At Kensington Nursery School, we are a true parent cooperative preschool, organized by a group of families with similar philosophies who work in conjunction with trained teachers to provide children with a quality preschool experience. The preschool is administered and maintained by the parents on a non-profit, non-sectarian basis. The parents assist the professional teachers in the classroom on a rotating basis and participate in the educational program of all the children. Each family shares in the business operation of the school, thus making it truly a cooperative venture. Parents, preschool children and their teachers all go to school to learn and grow together!
The Role of a Co-Op Parent
- You are staff. Your primary function is to be an aide to the teacher.
- Treat it like a job – be a team player. Be professional at all times.
- Get to know the children – learn about the different personalities, temperaments, behaviors and needs of the group.
- Bring your talents and skills to the class.
- Be proactive rather than reactive.
- Be aware of the routine and transitions.
- Look for opportunities to learn more about Early Childhood Education. Workshops, books, articles, speakers, etc.
How to think like a teacher, not a mom/dad
- The needs of the group vs. the individual.
- Momentum of the day.
- Group dynamics.
- Teaching independence and problem solving.
- Enriching their experience (may be messy).
- Teaching respectfulness to others.
- Balancing developmental needs throughout the day.
- Preventing behaviors through proactive measures (thinking ahead).
- Know all the children, not just your own.
- Supporting social skills in school group situations.
- Begin using the skills that you’ve learned from the teacher(s).
- Re-direct: if you see things starting to become tense or escalated, step in to help. Ask questions that can help them understand what is going on or how the other person might be feeling.
- Describe behaviors – use descriptive words to give children the full picture on what just took place. Help them to understand the situation; avoid negative labels and finger pointing at who is at fault.
- Describe feelings – again, use words to describe how they might feel by what just took place. Encourage children to describe how they felt. Give children words to use with each other rather than hurting their bodies.

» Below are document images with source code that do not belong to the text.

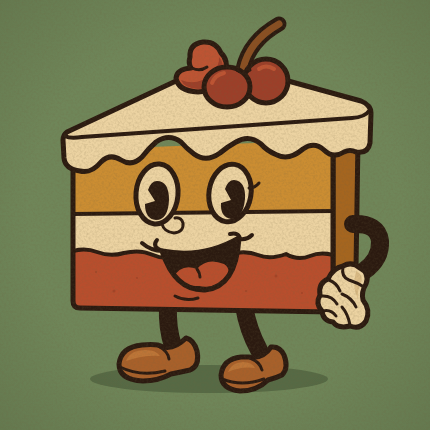
<!DOCTYPE html>
<html lang="en">
<head>
<meta charset="utf-8">
<title>Cake slice character</title>
<style>
  :root {
    --green: #6f8659;
    --shadow: #566a45;
    --ink: #2b1a10;
    --cream: #ecd3a2;
    --cream-dark: #dcbd87;
    --sponge: #cb8d32;
    --side: #a5651f;
    --jam: #b84e2d;
    --cherry: #9c3f29;
    --cherry-light: #bd5433;
    --shoe: #a8602a;
    --shoe-light: #bd7537;
    --stem: #8a4f22;
  }
  html, body { margin: 0; width: 430px; height: 430px; overflow: hidden; background: var(--green); }
  svg { display: block; }
  .outline { stroke: var(--ink); stroke-width: 5; stroke-linejoin: round; stroke-linecap: round; }
  .line { fill: none; stroke: var(--ink); stroke-width: 4; stroke-linecap: round; stroke-linejoin: round; }
  .thin { stroke-width: 3; }
  .limb { fill: none; stroke: var(--ink); stroke-width: 18; stroke-linecap: round; }
  .ink { fill: var(--ink); }
  .cream { fill: var(--cream); }
  .cream-dark { fill: var(--cream-dark); }
  .sponge { fill: var(--sponge); }
  .side { fill: var(--side); }
  .jam { fill: var(--jam); }
  .cherry { fill: var(--cherry); }
  .cherry-light { fill: var(--cherry-light); }
  .shoe { fill: var(--shoe); }
  .shoe-light { fill: var(--shoe-light); }
</style>
</head>
<body>
<svg width="430" height="430" viewBox="0 0 430 430" role="img" aria-label="Smiling retro cartoon slice of layer cake with cherries on top">
  <defs>
    <filter id="paper-grain" x="0" y="0" width="100%" height="100%">
      <feTurbulence type="fractalNoise" baseFrequency="0.45" numOctaves="3" seed="7"/>
      <feColorMatrix values="0 0 0 0 0.16  0 0 0 0 0.12  0 0 0 0 0.05  0.9 0 0 0 -0.34"/>
    </filter>
    <radialGradient id="vignette" cx="50%" cy="50%" r="72%">
      <stop offset="0.6" stop-color="#2b3018" stop-opacity="0"/>
      <stop offset="1" stop-color="#2b3018" stop-opacity="0.16"/>
    </radialGradient>
    <clipPath id="front-face">
      <path d="M73 150 L333 140 L333 312 L80 308 Q73 308 73 301 Z"/>
    </clipPath>
    <clipPath id="mouth-shape">
      <path d="M162 251 Q203 259 239 238 Q236 287 205 290 Q175 291 162 251 Z"/>
    </clipPath>
  </defs>

  <rect width="430" height="430" fill="var(--green)"/>
  <ellipse id="ground-shadow" cx="209" cy="379" rx="119" ry="14" fill="var(--shadow)"/>

  <g id="legs">
    <path class="limb" d="M168 306 Q167 328 173 346"/>
    <path class="limb" d="M244 306 Q248 330 259 350"/>
  </g>

  <g id="shoes">
    <g id="left-shoe">
      <path class="shoe outline" d="M158 345 Q172 352 186 338 Q194 340 197 351 Q200 366 190 370 Q181 372 171 374 Q158 381 143 381 Q119 380 119 364 Q121 347 142 345 Q151 344 158 345 Z"/>
      <path class="shoe-light" d="M126 361 Q130 350 146 350 Q156 350 160 356 Q143 355 126 361 Z"/>
      <path class="line thin" d="M158 346 Q168 351 169 359 M120 367 Q140 377 165 371"/>
    </g>
    <g id="right-shoe">
      <path class="shoe outline" d="M249 357 Q263 359 271 347 Q280 346 284 355 Q289 368 282 375 Q276 378 268 380 Q257 391 240 391 Q221 389 221 375 Q223 359 241 357 Z"/>
      <path class="shoe-light" d="M228 372 Q232 362 243 362 Q252 362 255 368 Q241 366 228 372 Z"/>
      <path class="line thin" d="M250 358 Q260 362 262 370 M222 379 Q242 387 264 379"/>
    </g>
  </g>

  <g id="cake">
    <path class="side outline" d="M333 140 L358 140 L356 268 L333 312 Z"/>
    <g id="layers" clip-path="url(#front-face)">
      <rect class="sponge" x="70" y="135" width="270" height="82"/>
      <path class="cream" d="M70 214 L335 211 V262 H70 Z"/>
      <path class="jam" d="M70 252 Q84 247 97 252 T124 253 Q140 249 153 255 T184 254 L230 254 Q246 250 258 255 T286 254 Q298 261 310 256 T336 256 V316 H70 Z"/>
      <path class="line" d="M70 214 L335 211"/>
      <path class="line" d="M70 252 Q84 247 97 252 T124 253 Q140 249 153 255 T184 254 L230 254 Q246 250 258 255 T286 254 Q298 261 310 256 T336 256"/>
      <g id="crumbs" fill="#8f3b22" opacity="0.5">
        <circle cx="96" cy="272" r="1"/><circle cx="114" cy="291" r="1.5"/><circle cx="137" cy="278" r="1"/>
        <circle cx="246" cy="291" r="1"/><circle cx="276" cy="276" r="1.5"/><circle cx="302" cy="293" r="1"/>
      </g>
    </g>
    <path class="outline" fill="none" d="M73 160 L73 301 Q73 308 80 308 L333 312 L333 140"/>
  </g>

  <g id="icing">
    <path class="cream outline" d="M67 132 L176 81 Q188 75 202 75 L270 76 L361 101 Q371 105 371 113 L370 143 Q368 154 356 152 Q350 149 344 152 Q333 159 324 150 Q314 141 303 149 Q289 161 277 155 Q267 151 261 144 Q249 134 236 142 Q227 147 220 153 Q206 163 194 154 Q186 148 181 142 Q169 133 156 142 Q149 148 142 157 Q132 167 121 160 Q110 153 101 162 Q91 174 80 171 Q65 169 64 158 L63 140 Q63 135 67 132 Z"/>
    <path class="line" d="M65 136 Q70 139 82 137 L352 118 Q365 117 369 111"/>
  </g>

  <g id="cherries">
    <path d="M243 69 Q249 41 279 24" fill="none" stroke="var(--ink)" stroke-width="15" stroke-linecap="round"/>
    <path d="M243 69 Q249 41 279 24" fill="none" stroke="var(--stem)" stroke-width="7" stroke-linecap="round"/>
    <circle class="cherry outline" cx="266" cy="81" r="22"/>
    <path class="cherry-light outline" d="M190 57 Q189 44 203 42 Q216 41 221 53 Q229 60 225 74 Q218 91 198 92 Q178 91 176 78 Q177 69 191 68 Q188 63 190 57 Z"/>
    <path class="cherry" d="M181 80 Q198 87 212 73 Q220 65 219 57 Q225 64 222 75 Q213 90 198 89 Q184 88 181 80 Z"/>
    <ellipse class="cherry outline" cx="227" cy="87" rx="23" ry="20"/>
    <path class="line thin" d="M192 68 Q200 72 207 67 M237 70 Q243 75 250 70"/>
    <path d="M212 83 Q215 75 224 73 M259 69 Q266 64 274 69" fill="none" stroke="var(--cherry-light)" stroke-width="4" stroke-linecap="round"/>
  </g>

  <g id="face">
    <g id="left-eye">
      <ellipse class="cream outline" cx="157" cy="194" rx="21" ry="30" transform="rotate(5 157 194)"/>
      <path class="ink" d="M157 181 Q169 181 169 200 Q168 220 156 220 Q145 219 145 204 L155 201 L148 190 Q151 181 157 181 Z"/>
    </g>
    <g id="right-eye">
      <ellipse class="cream outline" cx="230" cy="193" rx="21" ry="29" transform="rotate(9 230 193)"/>
      <path class="ink" d="M234 180 Q246 181 245 199 Q243 219 231 219 Q220 217 221 203 L231 200 L225 189 Q228 180 234 180 Z"/>
      <path class="line thin" d="M249 188 Q255 188 259 183"/>
    </g>
    <path id="nose" class="line thin" d="M162 224 Q164 232 174 233 Q184 232 183 223 Q181 217 175 218"/>
    <g id="mouth">
      <path class="ink" d="M162 251 Q203 259 239 238 Q236 287 205 290 Q175 291 162 251 Z"/>
      <g clip-path="url(#mouth-shape)">
        <path class="jam" d="M173 278 Q181 263 197 269 Q207 257 224 264 Q233 270 224 281 Q211 289 199 286 Q183 287 173 278 Z"/>
        <path class="line thin" d="M197 269 Q200 273 200 277"/>
      </g>
      <path class="outline" fill="none" d="M162 251 Q203 259 239 238 Q236 287 205 290 Q175 291 162 251 Z"/>
      <path class="line" d="M142 243 Q151 251 163 251 Q151 247 157 240"/>
      <path class="line" d="M230 234 Q239 232 240 239 Q247 240 252 235"/>
      <path class="line thin" d="M175 296 Q186 302 198 298"/>
    </g>
  </g>

  <g id="arm">
    <path class="limb" d="M353 224 Q378 223 380 241 Q381 259 364 271"/>
    <path class="cream outline" d="M343 266 Q352 261 360 268 Q370 273 366 284 Q361 292 363 300 Q371 310 366 321 Q360 330 350 326 Q338 329 333 322 Q323 321 322 311 Q315 304 320 295 Q318 283 328 279 Q333 268 343 266 Z"/>
    <path class="cream-dark" d="M356 271 Q364 275 361 283 Q357 291 358 299 Q352 288 356 271 Z"/>
    <path class="line thin" d="M343 267 Q341 277 349 280 Q358 283 364 287 M329 280 Q337 283 340 291 M321 296 Q332 295 337 304 M323 311 Q331 309 336 316 M342 294 Q352 298 356 307 M342 307 Q348 314 350 325"/>
  </g>

  <rect id="vignette-wash" width="430" height="430" fill="url(#vignette)"/>
  <rect id="grain" width="430" height="430" filter="url(#paper-grain)" opacity="0.4"/>
</svg>
</body>
</html>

- Remove children from frustrating situations. Sometimes it helps to break the focus on the frustration if you move them to another part of the room.

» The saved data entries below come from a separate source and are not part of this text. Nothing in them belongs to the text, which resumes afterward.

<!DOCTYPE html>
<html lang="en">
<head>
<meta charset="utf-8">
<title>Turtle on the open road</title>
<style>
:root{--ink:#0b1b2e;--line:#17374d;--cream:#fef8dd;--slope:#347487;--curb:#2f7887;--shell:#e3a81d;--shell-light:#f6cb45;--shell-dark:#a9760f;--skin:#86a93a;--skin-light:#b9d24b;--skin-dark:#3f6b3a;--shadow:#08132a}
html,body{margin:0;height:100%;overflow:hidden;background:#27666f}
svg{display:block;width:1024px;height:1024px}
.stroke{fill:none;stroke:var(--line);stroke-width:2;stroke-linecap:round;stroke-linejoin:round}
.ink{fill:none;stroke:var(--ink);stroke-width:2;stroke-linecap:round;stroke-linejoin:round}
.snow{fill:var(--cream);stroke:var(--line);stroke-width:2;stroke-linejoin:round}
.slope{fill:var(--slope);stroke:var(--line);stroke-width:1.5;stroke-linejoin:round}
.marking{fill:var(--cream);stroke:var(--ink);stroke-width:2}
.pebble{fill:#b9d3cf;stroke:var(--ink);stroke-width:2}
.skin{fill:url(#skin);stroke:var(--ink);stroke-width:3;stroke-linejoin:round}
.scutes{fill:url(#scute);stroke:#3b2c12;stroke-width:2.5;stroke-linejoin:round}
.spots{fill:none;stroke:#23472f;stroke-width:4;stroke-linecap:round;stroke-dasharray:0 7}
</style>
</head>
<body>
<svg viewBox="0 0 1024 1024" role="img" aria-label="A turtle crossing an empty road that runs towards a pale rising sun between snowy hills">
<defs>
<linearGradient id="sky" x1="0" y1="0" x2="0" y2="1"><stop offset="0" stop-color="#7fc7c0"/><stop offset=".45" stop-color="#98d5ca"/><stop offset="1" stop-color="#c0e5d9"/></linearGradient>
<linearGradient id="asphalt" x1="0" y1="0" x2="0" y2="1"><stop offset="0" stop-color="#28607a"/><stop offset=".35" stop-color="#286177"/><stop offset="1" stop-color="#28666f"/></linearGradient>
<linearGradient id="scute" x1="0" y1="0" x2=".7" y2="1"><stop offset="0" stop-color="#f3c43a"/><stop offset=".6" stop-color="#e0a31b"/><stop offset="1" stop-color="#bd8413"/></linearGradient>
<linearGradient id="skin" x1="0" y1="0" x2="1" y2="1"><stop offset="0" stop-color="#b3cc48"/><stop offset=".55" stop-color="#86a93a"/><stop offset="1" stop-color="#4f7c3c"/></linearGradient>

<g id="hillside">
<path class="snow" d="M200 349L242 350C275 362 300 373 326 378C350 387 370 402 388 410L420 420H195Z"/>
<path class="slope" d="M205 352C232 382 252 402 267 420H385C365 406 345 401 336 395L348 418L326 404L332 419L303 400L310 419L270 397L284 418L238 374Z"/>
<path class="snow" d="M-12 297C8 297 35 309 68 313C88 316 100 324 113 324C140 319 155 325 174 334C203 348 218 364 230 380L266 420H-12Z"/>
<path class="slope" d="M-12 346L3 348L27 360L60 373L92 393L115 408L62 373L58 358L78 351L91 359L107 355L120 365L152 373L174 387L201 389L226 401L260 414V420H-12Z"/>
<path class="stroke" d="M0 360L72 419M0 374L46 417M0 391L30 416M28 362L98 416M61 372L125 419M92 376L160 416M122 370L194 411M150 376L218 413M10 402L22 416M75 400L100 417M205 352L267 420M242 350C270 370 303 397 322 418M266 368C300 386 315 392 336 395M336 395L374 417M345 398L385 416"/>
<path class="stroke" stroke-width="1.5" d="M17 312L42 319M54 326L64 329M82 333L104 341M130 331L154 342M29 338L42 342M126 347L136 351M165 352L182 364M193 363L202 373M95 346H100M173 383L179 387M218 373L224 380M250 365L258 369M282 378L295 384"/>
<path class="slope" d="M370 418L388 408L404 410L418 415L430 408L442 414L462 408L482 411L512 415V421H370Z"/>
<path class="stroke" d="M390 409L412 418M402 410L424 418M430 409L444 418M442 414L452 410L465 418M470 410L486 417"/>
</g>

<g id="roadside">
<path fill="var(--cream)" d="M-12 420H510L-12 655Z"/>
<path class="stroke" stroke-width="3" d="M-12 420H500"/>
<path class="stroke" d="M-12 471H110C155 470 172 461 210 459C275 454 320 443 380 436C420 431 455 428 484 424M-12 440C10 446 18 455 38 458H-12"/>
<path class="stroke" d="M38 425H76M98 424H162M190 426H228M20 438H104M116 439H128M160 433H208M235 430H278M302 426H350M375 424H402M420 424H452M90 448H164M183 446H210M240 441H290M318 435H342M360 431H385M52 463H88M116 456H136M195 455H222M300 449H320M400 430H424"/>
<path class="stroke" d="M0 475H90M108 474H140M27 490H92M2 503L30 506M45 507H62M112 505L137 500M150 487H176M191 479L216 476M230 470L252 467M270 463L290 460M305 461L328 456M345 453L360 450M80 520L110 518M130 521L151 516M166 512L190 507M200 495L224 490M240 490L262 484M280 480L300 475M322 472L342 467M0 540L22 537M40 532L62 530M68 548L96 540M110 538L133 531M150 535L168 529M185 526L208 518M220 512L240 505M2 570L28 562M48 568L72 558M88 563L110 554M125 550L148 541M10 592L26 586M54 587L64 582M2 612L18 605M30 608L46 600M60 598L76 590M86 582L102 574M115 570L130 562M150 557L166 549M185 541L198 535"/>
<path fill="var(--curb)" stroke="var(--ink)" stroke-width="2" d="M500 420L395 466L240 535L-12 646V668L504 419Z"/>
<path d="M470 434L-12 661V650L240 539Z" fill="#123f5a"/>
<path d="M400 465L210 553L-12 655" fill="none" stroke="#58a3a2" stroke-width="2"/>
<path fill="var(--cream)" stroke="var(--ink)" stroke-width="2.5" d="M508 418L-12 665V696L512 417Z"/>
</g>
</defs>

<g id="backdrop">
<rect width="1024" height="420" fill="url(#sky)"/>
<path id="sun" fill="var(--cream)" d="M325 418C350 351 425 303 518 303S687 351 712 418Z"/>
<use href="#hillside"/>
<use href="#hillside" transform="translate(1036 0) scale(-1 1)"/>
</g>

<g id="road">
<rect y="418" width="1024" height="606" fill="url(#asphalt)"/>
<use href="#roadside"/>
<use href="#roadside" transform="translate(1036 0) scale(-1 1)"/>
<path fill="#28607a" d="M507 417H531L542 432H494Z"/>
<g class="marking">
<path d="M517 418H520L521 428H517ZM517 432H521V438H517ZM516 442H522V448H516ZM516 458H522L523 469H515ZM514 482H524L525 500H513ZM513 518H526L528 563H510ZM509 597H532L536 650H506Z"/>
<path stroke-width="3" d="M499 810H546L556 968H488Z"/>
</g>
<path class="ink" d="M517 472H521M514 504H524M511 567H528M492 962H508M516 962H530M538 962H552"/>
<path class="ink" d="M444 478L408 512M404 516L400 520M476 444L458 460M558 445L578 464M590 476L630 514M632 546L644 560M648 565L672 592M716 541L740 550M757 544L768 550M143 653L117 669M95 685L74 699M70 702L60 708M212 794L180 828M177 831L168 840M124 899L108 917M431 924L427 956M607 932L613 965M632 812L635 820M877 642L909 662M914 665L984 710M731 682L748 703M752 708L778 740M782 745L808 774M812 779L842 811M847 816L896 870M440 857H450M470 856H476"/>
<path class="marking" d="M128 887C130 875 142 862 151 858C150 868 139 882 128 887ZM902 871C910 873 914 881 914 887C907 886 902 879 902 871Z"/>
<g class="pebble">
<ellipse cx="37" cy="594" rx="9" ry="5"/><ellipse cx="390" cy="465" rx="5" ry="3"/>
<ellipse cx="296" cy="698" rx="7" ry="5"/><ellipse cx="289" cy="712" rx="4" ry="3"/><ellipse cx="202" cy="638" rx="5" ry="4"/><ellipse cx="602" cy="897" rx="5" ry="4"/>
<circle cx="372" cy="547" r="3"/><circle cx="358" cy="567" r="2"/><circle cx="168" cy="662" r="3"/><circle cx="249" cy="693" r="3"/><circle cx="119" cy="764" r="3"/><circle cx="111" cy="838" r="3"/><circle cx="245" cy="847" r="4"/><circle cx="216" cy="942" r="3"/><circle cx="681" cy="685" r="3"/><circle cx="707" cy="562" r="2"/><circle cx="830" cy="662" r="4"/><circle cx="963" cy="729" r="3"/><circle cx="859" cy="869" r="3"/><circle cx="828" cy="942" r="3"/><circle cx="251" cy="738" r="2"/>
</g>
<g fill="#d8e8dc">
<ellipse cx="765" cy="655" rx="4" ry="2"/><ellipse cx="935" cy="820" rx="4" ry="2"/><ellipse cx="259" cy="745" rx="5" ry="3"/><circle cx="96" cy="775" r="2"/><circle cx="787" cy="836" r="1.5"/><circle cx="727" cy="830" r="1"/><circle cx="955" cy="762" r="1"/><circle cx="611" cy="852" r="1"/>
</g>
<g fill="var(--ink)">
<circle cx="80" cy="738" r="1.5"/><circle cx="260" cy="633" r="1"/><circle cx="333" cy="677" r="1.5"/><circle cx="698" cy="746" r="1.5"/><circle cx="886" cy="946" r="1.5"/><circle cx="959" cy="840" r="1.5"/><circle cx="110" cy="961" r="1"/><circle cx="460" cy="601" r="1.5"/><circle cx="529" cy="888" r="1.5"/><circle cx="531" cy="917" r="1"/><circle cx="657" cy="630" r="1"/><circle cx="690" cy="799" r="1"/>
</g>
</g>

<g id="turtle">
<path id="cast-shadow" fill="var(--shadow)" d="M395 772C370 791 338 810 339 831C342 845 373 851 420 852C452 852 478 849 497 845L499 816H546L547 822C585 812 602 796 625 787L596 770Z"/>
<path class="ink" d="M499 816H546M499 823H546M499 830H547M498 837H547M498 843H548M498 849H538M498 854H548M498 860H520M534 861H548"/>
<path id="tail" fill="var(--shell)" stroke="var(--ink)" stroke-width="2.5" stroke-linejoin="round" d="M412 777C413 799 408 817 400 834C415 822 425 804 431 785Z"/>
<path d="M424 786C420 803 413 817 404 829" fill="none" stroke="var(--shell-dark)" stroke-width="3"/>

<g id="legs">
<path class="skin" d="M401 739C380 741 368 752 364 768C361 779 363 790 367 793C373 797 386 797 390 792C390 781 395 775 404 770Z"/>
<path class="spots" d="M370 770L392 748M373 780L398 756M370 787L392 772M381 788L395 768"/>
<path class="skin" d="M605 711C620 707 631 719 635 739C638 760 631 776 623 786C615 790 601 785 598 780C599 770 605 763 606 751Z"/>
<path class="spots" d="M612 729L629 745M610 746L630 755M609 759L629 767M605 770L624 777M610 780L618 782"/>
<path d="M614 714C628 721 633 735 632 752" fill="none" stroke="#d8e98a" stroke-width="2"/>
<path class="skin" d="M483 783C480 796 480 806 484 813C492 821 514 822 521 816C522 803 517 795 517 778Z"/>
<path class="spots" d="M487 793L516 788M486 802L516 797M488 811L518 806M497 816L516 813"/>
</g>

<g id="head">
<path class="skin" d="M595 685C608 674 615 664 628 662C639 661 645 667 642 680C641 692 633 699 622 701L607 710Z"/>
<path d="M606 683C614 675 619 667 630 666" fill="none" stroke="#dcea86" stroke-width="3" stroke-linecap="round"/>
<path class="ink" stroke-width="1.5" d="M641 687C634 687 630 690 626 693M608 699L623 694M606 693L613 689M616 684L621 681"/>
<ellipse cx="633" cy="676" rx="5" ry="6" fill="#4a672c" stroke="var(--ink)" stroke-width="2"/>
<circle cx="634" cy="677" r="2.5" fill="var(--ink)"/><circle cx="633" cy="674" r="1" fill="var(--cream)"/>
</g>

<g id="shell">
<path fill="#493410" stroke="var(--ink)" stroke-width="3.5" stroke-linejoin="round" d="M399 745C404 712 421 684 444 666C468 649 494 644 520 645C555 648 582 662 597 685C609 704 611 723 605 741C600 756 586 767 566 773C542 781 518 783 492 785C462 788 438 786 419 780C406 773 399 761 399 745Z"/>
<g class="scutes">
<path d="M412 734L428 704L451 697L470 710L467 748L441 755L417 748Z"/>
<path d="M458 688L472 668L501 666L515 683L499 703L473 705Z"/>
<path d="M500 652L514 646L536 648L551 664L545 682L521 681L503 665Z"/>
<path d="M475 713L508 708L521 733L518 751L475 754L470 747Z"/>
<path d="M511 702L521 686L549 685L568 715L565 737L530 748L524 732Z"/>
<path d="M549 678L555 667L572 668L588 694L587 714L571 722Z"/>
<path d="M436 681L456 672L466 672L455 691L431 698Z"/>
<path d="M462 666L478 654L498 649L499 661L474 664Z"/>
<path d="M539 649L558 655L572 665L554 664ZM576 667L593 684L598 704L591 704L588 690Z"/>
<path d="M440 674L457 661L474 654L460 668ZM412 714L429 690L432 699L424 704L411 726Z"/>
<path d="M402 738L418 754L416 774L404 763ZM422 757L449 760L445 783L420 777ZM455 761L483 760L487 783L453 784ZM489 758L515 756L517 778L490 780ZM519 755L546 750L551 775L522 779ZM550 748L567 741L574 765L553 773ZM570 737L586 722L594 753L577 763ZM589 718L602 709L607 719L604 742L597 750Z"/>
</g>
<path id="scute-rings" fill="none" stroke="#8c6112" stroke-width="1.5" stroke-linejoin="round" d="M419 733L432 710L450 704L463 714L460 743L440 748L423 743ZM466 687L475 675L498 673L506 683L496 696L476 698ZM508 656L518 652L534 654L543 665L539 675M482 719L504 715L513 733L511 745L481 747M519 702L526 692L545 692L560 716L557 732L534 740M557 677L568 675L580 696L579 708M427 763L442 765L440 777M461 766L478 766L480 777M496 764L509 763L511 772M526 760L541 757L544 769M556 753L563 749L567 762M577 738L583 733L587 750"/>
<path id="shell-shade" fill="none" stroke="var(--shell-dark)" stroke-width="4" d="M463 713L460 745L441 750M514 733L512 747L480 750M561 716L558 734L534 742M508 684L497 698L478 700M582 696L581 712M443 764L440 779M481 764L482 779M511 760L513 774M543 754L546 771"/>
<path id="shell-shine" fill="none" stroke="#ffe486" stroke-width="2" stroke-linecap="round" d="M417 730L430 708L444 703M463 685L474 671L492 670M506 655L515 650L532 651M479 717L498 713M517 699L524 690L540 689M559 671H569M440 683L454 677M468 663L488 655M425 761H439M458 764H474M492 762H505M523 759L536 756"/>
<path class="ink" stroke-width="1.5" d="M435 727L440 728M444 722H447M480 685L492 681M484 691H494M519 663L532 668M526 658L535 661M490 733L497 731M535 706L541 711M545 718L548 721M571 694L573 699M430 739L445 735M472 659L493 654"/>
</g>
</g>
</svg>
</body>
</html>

- Quiet time sometimes helps to calm down feelings, even a short walk or reading a book.
- Try to help the children work through feelings with each other (model words). If a child is really angry, come back later (this takes time but it is worth it).
- Try to be positive and upbeat. Use positive statements rather than negative.
- Remember that most behaviors are normal developmental milestones. Children making mistakes or wrong choices are opportunities to help them learn how to make corrections or better choices in the future.
- Let the teacher handle your own child if you aren’t feeling successful or equipped – step out if a situation escalates.
Each KNS family is required to do the following:
- Co-op in their child's class several times per month.
- Do an assigned job.
- Twelve volunteer hours (fundraising, maintenance, or a combination).
- Attend two mandatory membership meetings per year
- Otherwise help out in the general spirit of a cooperative.